> **WORK ORDER**
Every entry should be copied exactly, with nothing added or dropped.

> **Data extracted from a collection**
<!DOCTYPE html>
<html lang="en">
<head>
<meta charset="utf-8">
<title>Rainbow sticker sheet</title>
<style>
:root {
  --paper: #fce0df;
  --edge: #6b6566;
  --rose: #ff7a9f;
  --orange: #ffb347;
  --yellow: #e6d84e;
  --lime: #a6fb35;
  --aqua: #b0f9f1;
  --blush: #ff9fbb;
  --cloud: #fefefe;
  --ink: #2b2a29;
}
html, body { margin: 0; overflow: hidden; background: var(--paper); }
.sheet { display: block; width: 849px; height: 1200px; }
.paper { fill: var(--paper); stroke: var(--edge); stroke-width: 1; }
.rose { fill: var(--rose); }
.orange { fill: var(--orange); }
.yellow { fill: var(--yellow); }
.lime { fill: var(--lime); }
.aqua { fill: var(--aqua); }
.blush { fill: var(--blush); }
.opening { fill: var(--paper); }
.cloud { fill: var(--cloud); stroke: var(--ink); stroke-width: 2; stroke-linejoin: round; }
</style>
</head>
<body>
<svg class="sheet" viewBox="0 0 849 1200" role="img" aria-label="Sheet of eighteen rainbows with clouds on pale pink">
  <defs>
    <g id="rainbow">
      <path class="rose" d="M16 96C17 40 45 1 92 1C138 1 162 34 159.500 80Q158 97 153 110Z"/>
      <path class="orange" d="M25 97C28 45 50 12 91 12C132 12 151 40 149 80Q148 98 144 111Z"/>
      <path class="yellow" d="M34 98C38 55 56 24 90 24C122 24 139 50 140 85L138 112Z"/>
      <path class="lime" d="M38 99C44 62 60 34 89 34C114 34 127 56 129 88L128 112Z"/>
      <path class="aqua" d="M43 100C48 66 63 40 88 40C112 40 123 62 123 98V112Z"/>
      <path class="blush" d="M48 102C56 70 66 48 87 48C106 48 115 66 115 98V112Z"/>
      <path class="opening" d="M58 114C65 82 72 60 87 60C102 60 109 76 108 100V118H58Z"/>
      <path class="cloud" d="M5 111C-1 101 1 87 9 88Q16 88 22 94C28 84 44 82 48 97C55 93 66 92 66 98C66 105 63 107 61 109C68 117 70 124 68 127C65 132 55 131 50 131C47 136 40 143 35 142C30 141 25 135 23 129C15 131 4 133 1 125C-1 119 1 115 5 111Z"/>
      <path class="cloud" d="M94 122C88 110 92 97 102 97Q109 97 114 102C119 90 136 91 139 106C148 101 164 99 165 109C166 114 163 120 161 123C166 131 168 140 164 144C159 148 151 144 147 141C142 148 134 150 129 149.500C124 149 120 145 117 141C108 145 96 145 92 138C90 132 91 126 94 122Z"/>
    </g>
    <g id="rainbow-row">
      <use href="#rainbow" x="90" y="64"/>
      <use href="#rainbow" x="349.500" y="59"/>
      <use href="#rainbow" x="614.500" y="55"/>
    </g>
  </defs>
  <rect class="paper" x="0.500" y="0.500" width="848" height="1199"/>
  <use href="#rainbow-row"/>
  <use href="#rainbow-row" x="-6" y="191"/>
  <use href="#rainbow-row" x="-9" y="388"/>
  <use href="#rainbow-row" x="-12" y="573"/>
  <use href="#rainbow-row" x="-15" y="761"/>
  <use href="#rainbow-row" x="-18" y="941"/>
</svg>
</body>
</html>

> **ANSWER BOX**
<!DOCTYPE html>
<html lang="en">
<head>
<meta charset="utf-8">
<title>Rainbow sticker sheet</title>
<style>
:root {
  --paper: #fce0df;
  --edge: #6b6566;
  --rose: #ff7a9f;
  --orange: #ffb347;
  --yellow: #e6d84e;
  --lime: #a6fb35;
  --aqua: #b0f9f1;
  --blush: #ff9fbb;
  --cloud: #fefefe;
  --ink: #2b2a29;
}
html, body { margin: 0; overflow: hidden; background: var(--paper); }
.sheet { display: block; width: 849px; height: 1200px; }
.paper { fill: var(--paper); stroke: var(--edge); stroke-width: 1; }
.rose { fill: var(--rose); }
.orange { fill: var(--orange); }
.yellow { fill: var(--yellow); }
.lime { fill: var(--lime); }
.aqua { fill: var(--aqua); }
.blush { fill: var(--blush); }
.opening { fill: var(--paper); }
.cloud { fill: var(--cloud); stroke: var(--ink); stroke-width: 2; stroke-linejoin: round; }
</style>
</head>
<body>
<svg class="sheet" viewBox="0 0 849 1200" role="img" aria-label="Sheet of eighteen rainbows with clouds on pale pink">
  <defs>
    <g id="rainbow">
      <path class="rose" d="M16 96C17 40 45 1 92 1C138 1 162 34 159.500 80Q158 97 153 110Z"/>
      <path class="orange" d="M25 97C28 45 50 12 91 12C132 12 151 40 149 80Q148 98 144 111Z"/>
      <path class="yellow" d="M34 98C38 55 56 24 90 24C122 24 139 50 140 85L138 112Z"/>
      <path class="lime" d="M38 99C44 62 60 34 89 34C114 34 127 56 129 88L128 112Z"/>
      <path class="aqua" d="M43 100C48 66 63 40 88 40C112 40 123 62 123 98V112Z"/>
      <path class="blush" d="M48 102C56 70 66 48 87 48C106 48 115 66 115 98V112Z"/>
      <path class="opening" d="M58 114C65 82 72 60 87 60C102 60 109 76 108 100V118H58Z"/>
      <path class="cloud" d="M5 111C-1 101 1 87 9 88Q16 88 22 94C28 84 44 82 48 97C55 93 66 92 66 98C66 105 63 107 61 109C68 117 70 124 68 127C65 132 55 131 50 131C47 136 40 143 35 142C30 141 25 135 23 129C15 131 4 133 1 125C-1 119 1 115 5 111Z"/>
      <path class="cloud" d="M94 122C88 110 92 97 102 97Q109 97 114 102C119 90 136 91 139 106C148 101 164 99 165 109C166 114 163 120 161 123C166 131 168 140 164 144C159 148 151 144 147 141C142 148 134 150 129 149.500C124 149 120 145 117 141C108 145 96 145 92 138C90 132 91 126 94 122Z"/>
    </g>
    <g id="rainbow-row">
      <use href="#rainbow" x="90" y="64"/>
      <use href="#rainbow" x="349.500" y="59"/>
      <use href="#rainbow" x="614.500" y="55"/>
    </g>
  </defs>
  <rect class="paper" x="0.500" y="0.500" width="848" height="1199"/>
  <use href="#rainbow-row"/>
  <use href="#rainbow-row" x="-6" y="191"/>
  <use href="#rainbow-row" x="-9" y="388"/>
  <use href="#rainbow-row" x="-12" y="573"/>
  <use href="#rainbow-row" x="-15" y="761"/>
  <use href="#rainbow-row" x="-18" y="941"/>
</svg>
</body>
</html>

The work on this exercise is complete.